4. Loss of Libido
5. Vaginal Dryness
6. Mood Swings


7. Fatigue
8. Hair Loss
9. Sleep Disorders
10. Difficult Concentrating
11. Memory Lapses
12. Dizziness
13. Weight Gain
14. Incontinence
15. Bloating
16. Allergies
17. Brittle Nails
18. Changes in Odor
19. Irregular Heartbeat
20. Depression
21. Anxiety
22. Irritability
23. Panic Disorder


24. Breast Pain
25. Headaches
26. Joint Pain
27. Burning Tongue
28. Electric Shocks
29. Digestive Problems
30. Gum Problems
31. Muscle Tension
32. Itchy Skin
33. Tingling Extremities

Menopause and Health

Changes in your body in the years around menopause increase your chances of having certain health problems.
Lower levels of estrogen and other changes related to aging (like possibly gaining weight) increase women's risk of heart disease, stroke, and osteoporosis.

There are many important steps you can take to build your health in the years around menopause:

Eat well. Keep some key points in mind:

Older people need just as many nutrients but tend to need fewer calories for energy. Make sure you have a balanced diet.

Women over 50 need 2.4 micrograms (mcg) of vitamin B12 and 1.5 milligrams of vitamin B6 each day. Ask your doctor
if you need a vitamin supplement.

After menopause, a woman's calcium needs go up to maintain bone health. Women 51 and older should get
1,200 milligrams (mg) of calcium each day. Vitamin D also is important to bone health. Women 51 to 70 should get
600 international units (IU) of vitamin D each day. Women ages 71 and older need 800 IU of vitamin D each day.

Be active. Exercise can help your bones, heart, mood, and more. Ask your doctor about what activities are right for you.
Aim to do:

At least 2 hours and 30 minutes a week of moderate aerobic physical activity or 1 hour and 15 minutes of vigorous
aerobic activity or some combination of the two
Exercises that build muscle strength on two days each week

Quit smoking.

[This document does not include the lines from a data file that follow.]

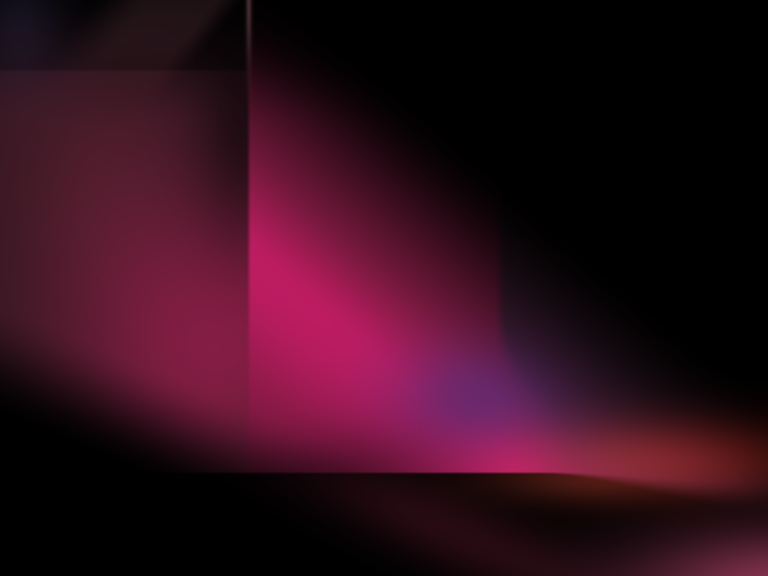
Write a Shadertoy shader that draws this background.

```glsl
// Soft abstract light: a magenta diagonal ridge over dark panels, with a rose haze
// on the left, a violet pocket, and a warm ember along a crisp floor edge.
// Built from gaussian glows, a signed height over the ridge line, and soft masks.

// Layout, in units of canvas height (x spans 0 to 4/3)
const float ASPECT = 4.0 / 3.0;
const float LEFT_EDGE = 0.432;
const float RIGHT_EDGE = 0.868;
const float FLOOR_Y = 0.179;
const float STRIP_Y = 0.878;
const vec2 RIDGE_START = vec2(0.451, 0.54);
const float RIDGE_SLOPE = -0.85;

// Colours
const vec3 HAZE = vec3(0.20, 0.09, 0.125);
const vec3 ROSE = vec3(0.32, 0.025, 0.14);
const vec3 MAROON = vec3(0.08, 0.02, 0.035);
const vec3 BODY = vec3(0.45, 0.10, 0.23);
const vec3 RIDGE = vec3(0.29, 0.01, 0.15);
const vec3 DUSK = vec3(0.25, 0.12, 0.20);
const vec3 VIOLET = vec3(0.36, 0.17, 0.45);
const vec3 EMBER = vec3(0.33, 0.07, 0.04);
const vec3 BEAM = vec3(0.11, 0.065, 0.075);
const vec3 INDIGO = vec3(0.07, 0.06, 0.11);
const vec3 STREAK = vec3(0.25, 0.17, 0.18);
const vec3 RUST = vec3(0.20, 0.08, 0.06);
const vec3 WINE = vec3(0.15, 0.04, 0.07);
const vec3 PINK = vec3(0.52, 0.20, 0.31);

float glow(vec2 p, vec2 center, vec2 radius) {
    vec2 d = (p - center) / radius;
    return exp(-dot(d, d));
}

// Hazy left panel with the dim strip and slanted beam at its top
vec3 leftPanel(vec2 p) {
    vec3 col = HAZE;
    col += ROSE * glow(p, vec2(0.382, 0.401), vec2(0.26));
    col += MAROON * glow(p, vec2(0.174, 0.688), vec2(0.156, 0.226));
    col *= 1.0 - 0.5 * glow(p, vec2(0.425, 0.79), vec2(0.08, 0.19));

    float strip = smoothstep(STRIP_Y - 0.004, STRIP_Y + 0.004, p.y);
    col *= (1.0 - smoothstep(0.775, 1.035, p.y)) * mix(1.0, 0.6, strip);

    float slant = p.x + 0.8 * (1.0 - p.y);
    float beam = smoothstep(0.15, 0.27, slant) * (1.0 - smoothstep(0.37, 0.43, slant));
    col += BEAM * beam * smoothstep(0.8, 0.97, p.y);
    return col + INDIGO * glow(p, vec2(0.035, 0.957), vec2(0.08, 0.104));
}

// Diagonal ridge, fading to black above and turning to dusk on the right
vec3 ridgePanel(vec2 p) {
    float height = p.y - RIDGE_START.y - RIDGE_SLOPE * (p.x - RIDGE_START.x);
    float spread = height > 0.0 ? 0.122 : 0.226;
    float edgeWidth = mix(0.15, 0.01, smoothstep(0.2, 0.45, p.y));
    float dusk = smoothstep(RIGHT_EDGE - 0.01, RIGHT_EDGE + edgeWidth, p.x);

    vec3 col = mix(BODY, DUSK, dusk);
    col += RIDGE * exp(-height * height / (spread * spread));
    col = mix(col, VIOLET, 0.8 * glow(p, vec2(0.833, 0.306), vec2(0.156, 0.104)));
    col *= 1.0 - smoothstep(0.104, 0.52, height);
    col *= mix(1.0, 0.3, smoothstep(0.775, 1.0, p.y));
    return col * (1.0 - 0.4 * glow(p, vec2(0.608, 0.167), vec2(0.19, 0.087)));
}

// Faint reflections below the floor
vec3 underFloor(vec2 p, vec3 ember) {
    vec2 sheared = vec2(p.x, p.y + 0.4 * (p.x - 0.78));
    vec3 col = 0.55 * ember;
    col += WINE * glow(sheared, vec2(0.78, 0.08), vec2(0.26, 0.07));
    col += RUST * glow(p, vec2(1.02, 0.167), vec2(0.18, 0.04));
    return col + PINK * glow(p, vec2(1.37, -0.02), vec2(0.28, 0.10));
}

void mainImage(out vec4 fragColor, in vec2 fragCoord) {
    vec2 p = fragCoord / iResolution.xy * vec2(ASPECT, 1.0);

    // Panels above the floor, cut by a soft slope at the lower left
    float panel = smoothstep(LEFT_EDGE - 0.005, LEFT_EDGE + 0.005, p.x);
    vec3 above = mix(leftPanel(p), ridgePanel(p), panel);
    above *= smoothstep(0.0, 0.208, p.y - 0.271 + 0.42 * p.x);
    above += STREAK * glow(p, vec2(LEFT_EDGE, 1.0), vec2(0.005, 0.10));

    vec3 ember = EMBER * glow(p, vec2(1.163, 0.198), vec2(0.26, 0.073));
    above += ember;

    // Floor edge: crisp at the left, bending down and blurring at the right
    float bend = smoothstep(0.94, ASPECT, p.x);
    float floorY = FLOOR_Y - 0.043 * bend;
    float blur = mix(0.003, 0.03, bend);
    float aboveFloor = smoothstep(floorY - blur, floorY + blur, p.y);

    vec3 col = mix(underFloor(p, ember), above, aboveFloor);
    fragColor = vec4(clamp(col, 0.0, 1.0), 1.0);
}
```
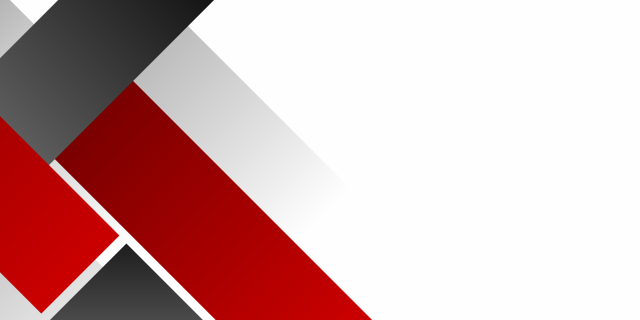
A Shadertoy shader for this background:

```glsl
// Crossing diagonal bands in red, charcoal and silver over a white ground.
// Each band is a rectangle in axes turned by 45 degrees, filled with a
// linear gradient and layered from back to front.

// Soft-edged coverage of the rectangle between two diagonal corners.
float band(vec2 diagonal, vec2 low, vec2 high) {
    float pixel = 1.0 / iResolution.y;
    vec2 inside = min(diagonal - low, high - diagonal);
    vec2 cover = smoothstep(-pixel, pixel, inside);
    return cover.x * cover.y;
}

// Linear ramp from one value to another as t runs from start to end.
float ramp(float t, float start, float end, float from, float to) {
    return mix(from, to, clamp((t - start) / (end - start), 0.0, 1.0));
}

void layer(inout vec3 color, vec3 paint, float cover) {
    color = mix(color, paint, cover);
}

void mainImage(out vec4 fragColor, in vec2 fragCoord) {
    // Distance from the upper left corner, in canvas heights.
    vec2 p = vec2(fragCoord.x, iResolution.y - fragCoord.y) / iResolution.y;

    // x runs down to the right, y runs up to the right.
    vec2 d = vec2(p.x + p.y, p.x - p.y);
    vec3 color = vec3(0.996);

    // Silver bands fading into the ground
    vec3 silver = vec3(ramp(d.x, 0.66, 1.68, 0.74, 0.996));
    layer(color, silver, band(d, vec2(0.6, 0.1), vec2(1.72, 0.506)));
    vec3 cornerSilver = vec3(ramp(d.x, 0.0, 0.19, 0.71, 0.79));
    layer(color, cornerSilver, band(d, vec2(-1.0, -1.0), vec2(0.25, 0.031)));
    vec3 gapSilver = vec3(ramp(d.x, 0.67, 1.13, 0.86, 0.985));
    layer(color, gapSilver, band(d, vec2(0.6, -0.42), vec2(1.16, -0.3)));
    vec3 lowSilver = vec3(ramp(d.x, 0.85, 1.16, 0.81, 0.89));
    layer(color, lowSilver, band(d, vec2(0.6, -2.0), vec2(1.18, -0.513)));

    // Long red band
    vec3 deepRed = vec3(ramp(d.x, 0.67, 2.1, 0.48, 0.79), 0.0, 0.0);
    layer(color, deepRed, band(d, vec2(0.6, -0.326), vec2(9.0, 0.163)));

    // Charcoal band across the upper left corner
    vec3 charcoal = vec3(ramp(d.y, -0.36, 0.64, 0.36, 0.085));
    layer(color, charcoal, band(d, vec2(0.182, -0.45), vec2(0.669, 2.0)));

    // Bright red block at the left edge
    vec3 brightRed = vec3(ramp(d.x, 0.36, 1.08, 0.66, 0.79), 0.0, 0.0);
    layer(color, brightRed, band(d, vec2(-1.0, -0.851), vec2(1.109, -0.363)));

    // Dark block rising from the lower edge
    vec3 darkBlock = vec3(ramp(p.y, 0.77, 1.0, 0.12, 0.29));
    layer(color, darkBlock, band(d, vec2(1.156, -2.0), vec2(9.0, -0.366)));

    fragColor = vec4(color, 1.0);
}
```
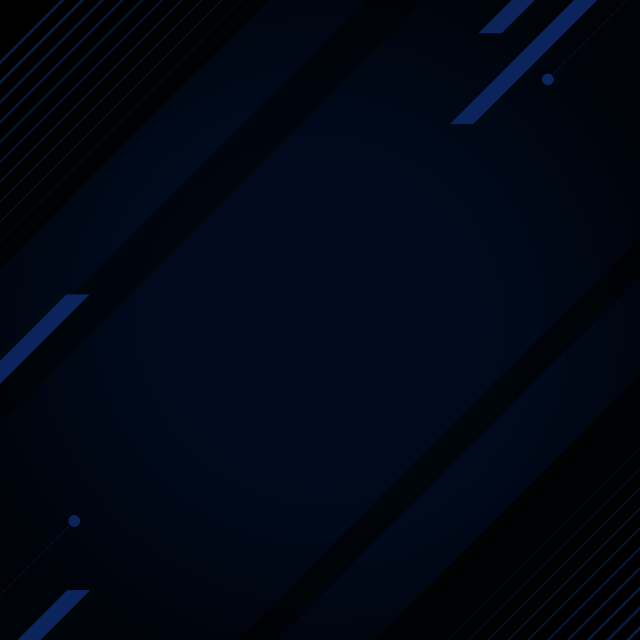
A three.js fragment shader for this background:

```glsl
// Dark navy backdrop: a soft radial glow crossed by diagonal shadow bands,
// with tapering pinstripes in two corners, slanted bars and dotted leaders.
// All diagonals are level sets of one coordinate, s = x + (1 - y).

varying vec2 vUv;

const vec3 GLOW_COLOR = vec3(0.0, 0.040, 0.112);
const vec3 RIM_COLOR = vec3(0.0, 0.010, 0.028);
const vec3 BAR_COLOR = vec3(0.045, 0.142, 0.355);
const vec3 STRIPE_COLOR = vec3(0.040, 0.120, 0.275);
const vec3 LEADER_COLOR = vec3(0.050, 0.110, 0.310);

const float GLOW_INNER = 0.20;
const float GLOW_OUTER = 0.68;
const float SOFT = 0.001;          // half width of smoothed edges
const float STRIPE_STEP = 0.0311;  // spacing of pinstripes along s
const float STRIPE_THICK = 0.0031; // half widths along s
const float STRIPE_THIN = 0.0007;
const float STRIPE_COUNT = 10.0;
const float BAR_WIDTH = 0.0362;
const float DOT_RADIUS = 0.0091;
const float DASH_PERIOD = 0.0075;
const float DIAGONAL = 0.70710678; // turns a step in s into a distance

// Coverage of a region from its signed distance (negative inside)
float cover(float d) {
  return 1.0 - smoothstep(-SOFT, SOFT, d);
}

// Diagonal band between two values of s
float band(float s, float lo, float hi) {
  return cover(max(lo - s, s - hi) * DIAGONAL);
}

// Pinstripes that start thick at the corner and thin out along dir
float pinstripes(float s, float first, float dir) {
  float ink = 0.0;
  for (float i = 0.0; i < STRIPE_COUNT; i += 1.0) {
    float t = i / (STRIPE_COUNT - 1.0);
    float halfWidth = mix(STRIPE_THICK, STRIPE_THIN, t);
    float center = first + dir * i * STRIPE_STEP;
    float line = band(s, center - halfWidth, center + halfWidth);
    ink = max(ink, line * mix(0.95, 0.6, t));
  }
  return ink;
}

// Slanted bar with a level end at endY, running up (dir 1) or down (dir -1)
float slantedBar(float s, float y, float start, float endY, float dir) {
  return band(s, start, start + BAR_WIDTH) * cover((endY - y) * dir);
}

// Dot plus a dashed diagonal leader running to the canvas edge
vec2 dotLeader(vec2 p, vec2 center, float dir) {
  vec2 q = p - center;
  float disc = cover(length(q) - DOT_RADIUS);
  float line = cover(abs(q.x - q.y) * DIAGONAL - 0.0006);
  float dash = abs(fract(q.x / DASH_PERIOD) - 0.5) * DASH_PERIOD;
  float dashes = cover(dash - 0.35 * DASH_PERIOD);
  return vec2(disc, line * dashes * step(0.0, q.x * dir));
}

void main() {
  vec2 p = vUv;
  float s = p.x + 1.0 - p.y;

  // Radial glow
  float falloff = smoothstep(GLOW_INNER, GLOW_OUTER, length(p - 0.5));
  vec3 color = mix(GLOW_COLOR, RIM_COLOR, falloff);

  // Lighter panels, shadow bands and near-black corners
  float panels = max(band(s, 0.420, 0.573), band(s, 1.432, 1.586));
  color *= 1.0 + 0.12 * panels;
  color *= 1.0 - 0.50 * band(s, 0.573, 0.664);
  color *= 1.0 - 0.58 * band(s, 1.370, 1.432);
  float corners = max(band(s, -1.0, 0.420), band(s, 1.586, 3.0));
  color *= 1.0 - 0.85 * corners;

  // Corner pinstripes
  float stripes = max(pinstripes(s, 0.098, 1.0), pinstripes(s, 1.981, -1.0));
  color = mix(color, STRIPE_COLOR, stripes);

  // Slanted bars
  float bars = slantedBar(s, p.y, 0.7995, 0.948, 1.0);
  bars = max(bars, slantedBar(s, p.y, 0.897, 0.806, 1.0));
  bars = max(bars, slantedBar(s, p.y, 0.564, 0.540, -1.0));
  bars = max(bars, slantedBar(s, p.y, 1.027, 0.078, -1.0));
  color = mix(color, BAR_COLOR, bars);

  // Dots with dashed leaders
  vec2 leaders = max(dotLeader(p, vec2(0.856, 0.876), 1.0),
                     dotLeader(p, vec2(0.116, 0.186), -1.0));
  color = mix(color, LEADER_COLOR, 0.7 * leaders.y);
  color = mix(color, BAR_COLOR, leaders.x);

  gl_FragColor = vec4(color, 1.0);
}
```
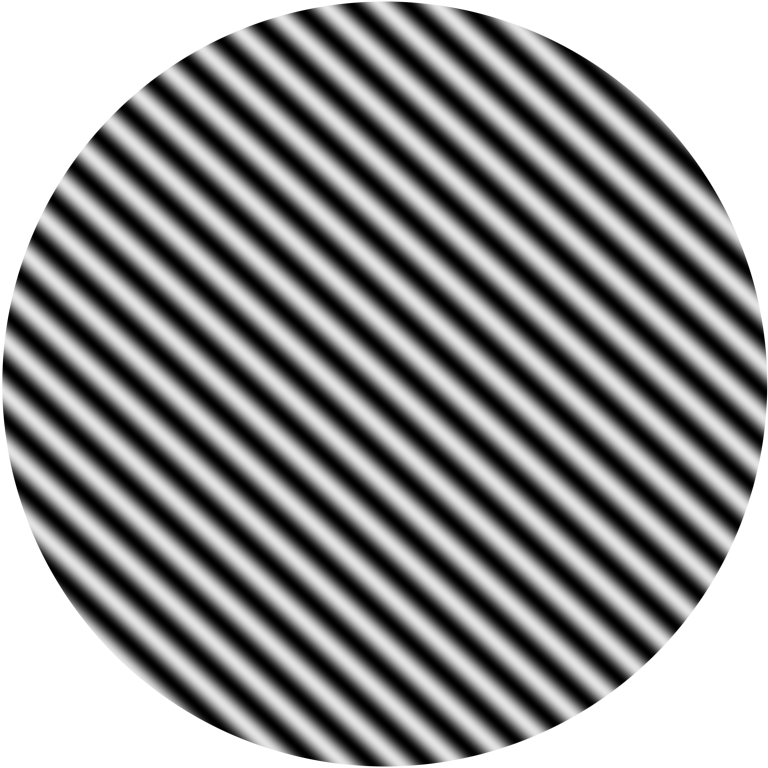
This pattern is drawn by a WebGL 2 fragment shader. Its source:

```glsl
#version 300 es
precision highp float;
// A disc filled with soft diagonal sine stripes, on white.

uniform vec2 u_resolution;
out vec4 fragColor;

// Sine grating: brightness varies along the normal of the stripes.
float grating(vec2 p, float angle, float cycles, float phase) {
    vec2 normal = vec2(sin(angle), cos(angle));
    float wave = cos(6.28319 * (cycles * dot(p, normal) - phase));
    return 0.445 + 0.445 * wave;
}

void main() {
    float side = min(u_resolution.x, u_resolution.y);
    vec2 p = (gl_FragCoord.xy - 0.5 * u_resolution) / side;

    // Stripes fall to the right at a little under 45 degrees.
    float stripes = grating(p, radians(43.2), 19.9, 0.1);

    // Disc edge, softened over about one and a half pixels.
    float soft = 0.75 / side;
    float discDistance = length(p - vec2(0.001, 0.0)) - 0.498;
    float outside = smoothstep(-soft, soft, discDistance);

    fragColor = vec4(vec3(mix(stripes, 1.0, outside)), 1.0);
}
```
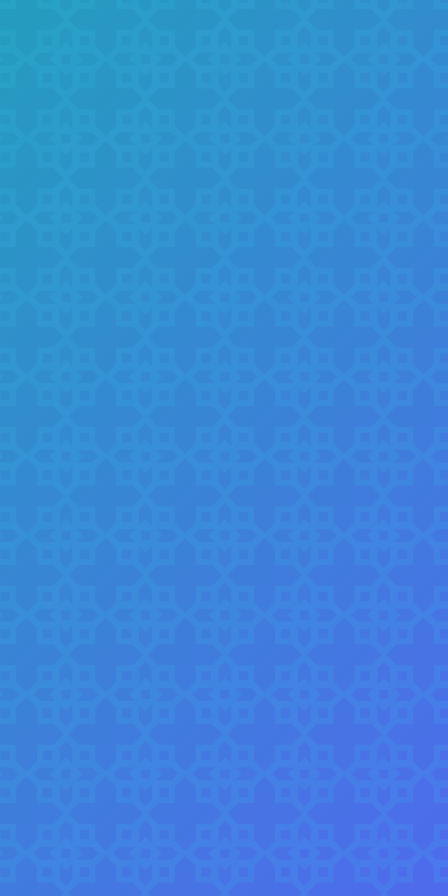
Write a Shadertoy shader that draws this pattern.

```glsl
// All pattern lengths are in half cells; CELL and ANCHOR are in canvas widths.
const float CELL = 0.1773;
const vec2 ANCHOR = vec2(0.502, 1.159);
const float SQUARE_HALF = 0.735;
const float DIAMOND_REACH = 1.06;
const float HOLE_CENTRE = 0.47;
const float HOLE_HALF = 0.118;
const float CORE_HALF = 0.115;
const float ARROW_HALF = 0.16;
const float ARROW_TIP = 0.82;
const float ARROW_NOTCH = 0.42;
const float LINE_OPACITY = 0.14;
const vec3 TEAL = vec3(0.14, 0.615, 0.745);
const vec3 INDIGO = vec3(0.31, 0.415, 0.93);
const vec3 LINE_TINT = vec3(0.22, 0.78, 0.95);

float boxDistance(vec2 p, float halfSize) {
    vec2 d = abs(p) - halfSize;
    return max(d.x, d.y);
}

float diamondDistance(vec2 p, float reach) {
    return (abs(p.x) + abs(p.y) - reach) * inversesqrt(2.0);
}

// Outward arrow with a notched tail
float arrowDistance(vec2 p) {
    float ends = max(diamondDistance(p, ARROW_TIP), -diamondDistance(p, ARROW_NOTCH));
    return max(ends, abs(p.y) - ARROW_HALF);
}

// Eight-pointed star with its cut-outs
float starDistance(vec2 p) {
    vec2 q = abs(p);
    vec2 folded = vec2(max(q.x, q.y), min(q.x, q.y));
    float star = min(boxDistance(q, SQUARE_HALF), diamondDistance(q, DIAMOND_REACH));
    float holes = min(boxDistance(q, CORE_HALF), boxDistance(q - HOLE_CENTRE, HOLE_HALF));
    holes = min(holes, arrowDistance(folded));
    return max(star, -holes);
}

void mainImage(out vec4 fragColor, in vec2 fragCoord) {
    vec2 uv = fragCoord / iResolution.x;
    float canvasHeight = iResolution.y / iResolution.x;

    // Diagonal gradient from upper left to lower right
    float blend = (uv.x + canvasHeight - uv.y) / (1.0 + canvasHeight);
    vec3 colour = mix(TEAL, INDIGO, blend);

    // Repeated star lattice
    vec2 cell = 2.0 * fract((uv - ANCHOR) / CELL + 0.5) - 1.0;
    float pixel = 2.0 / (CELL * iResolution.x);
    float lines = 1.0 - smoothstep(-0.6 * pixel, 0.6 * pixel, starDistance(cell));
    colour = mix(colour, LINE_TINT, lines * LINE_OPACITY);

    fragColor = vec4(colour, 1.0);
}
```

Smoking hurts your health in many ways, including by damaging your bones

Take care of your gynecological health. You will still need certain tests like a pelvic exam after menopause. Most women need a Pap test every three years. Depending on your health history, you may need a Pap test more often, so check
with your doctor. Also, remember to ask how often you need mammograms (breast x-rays). In addition to gynecologists,
your internist or family physician can do many gynecological screenings. You also may need to see a specialist for some
specific problems, like a urogynecologist for urinary incontinence.

Try to get enough sleep. Go to bed and wake up at the same times every day. Keep your room cool and dark. Use your bed
only for sleeping and sex. Avoid alcohol, caffeine, large meals, or physical activity before bed

Set limits for yourself, and look for positive ways to unwind and ease daily stress. Try relaxation techniques, reading
a book, or spending some quiet time outdoors.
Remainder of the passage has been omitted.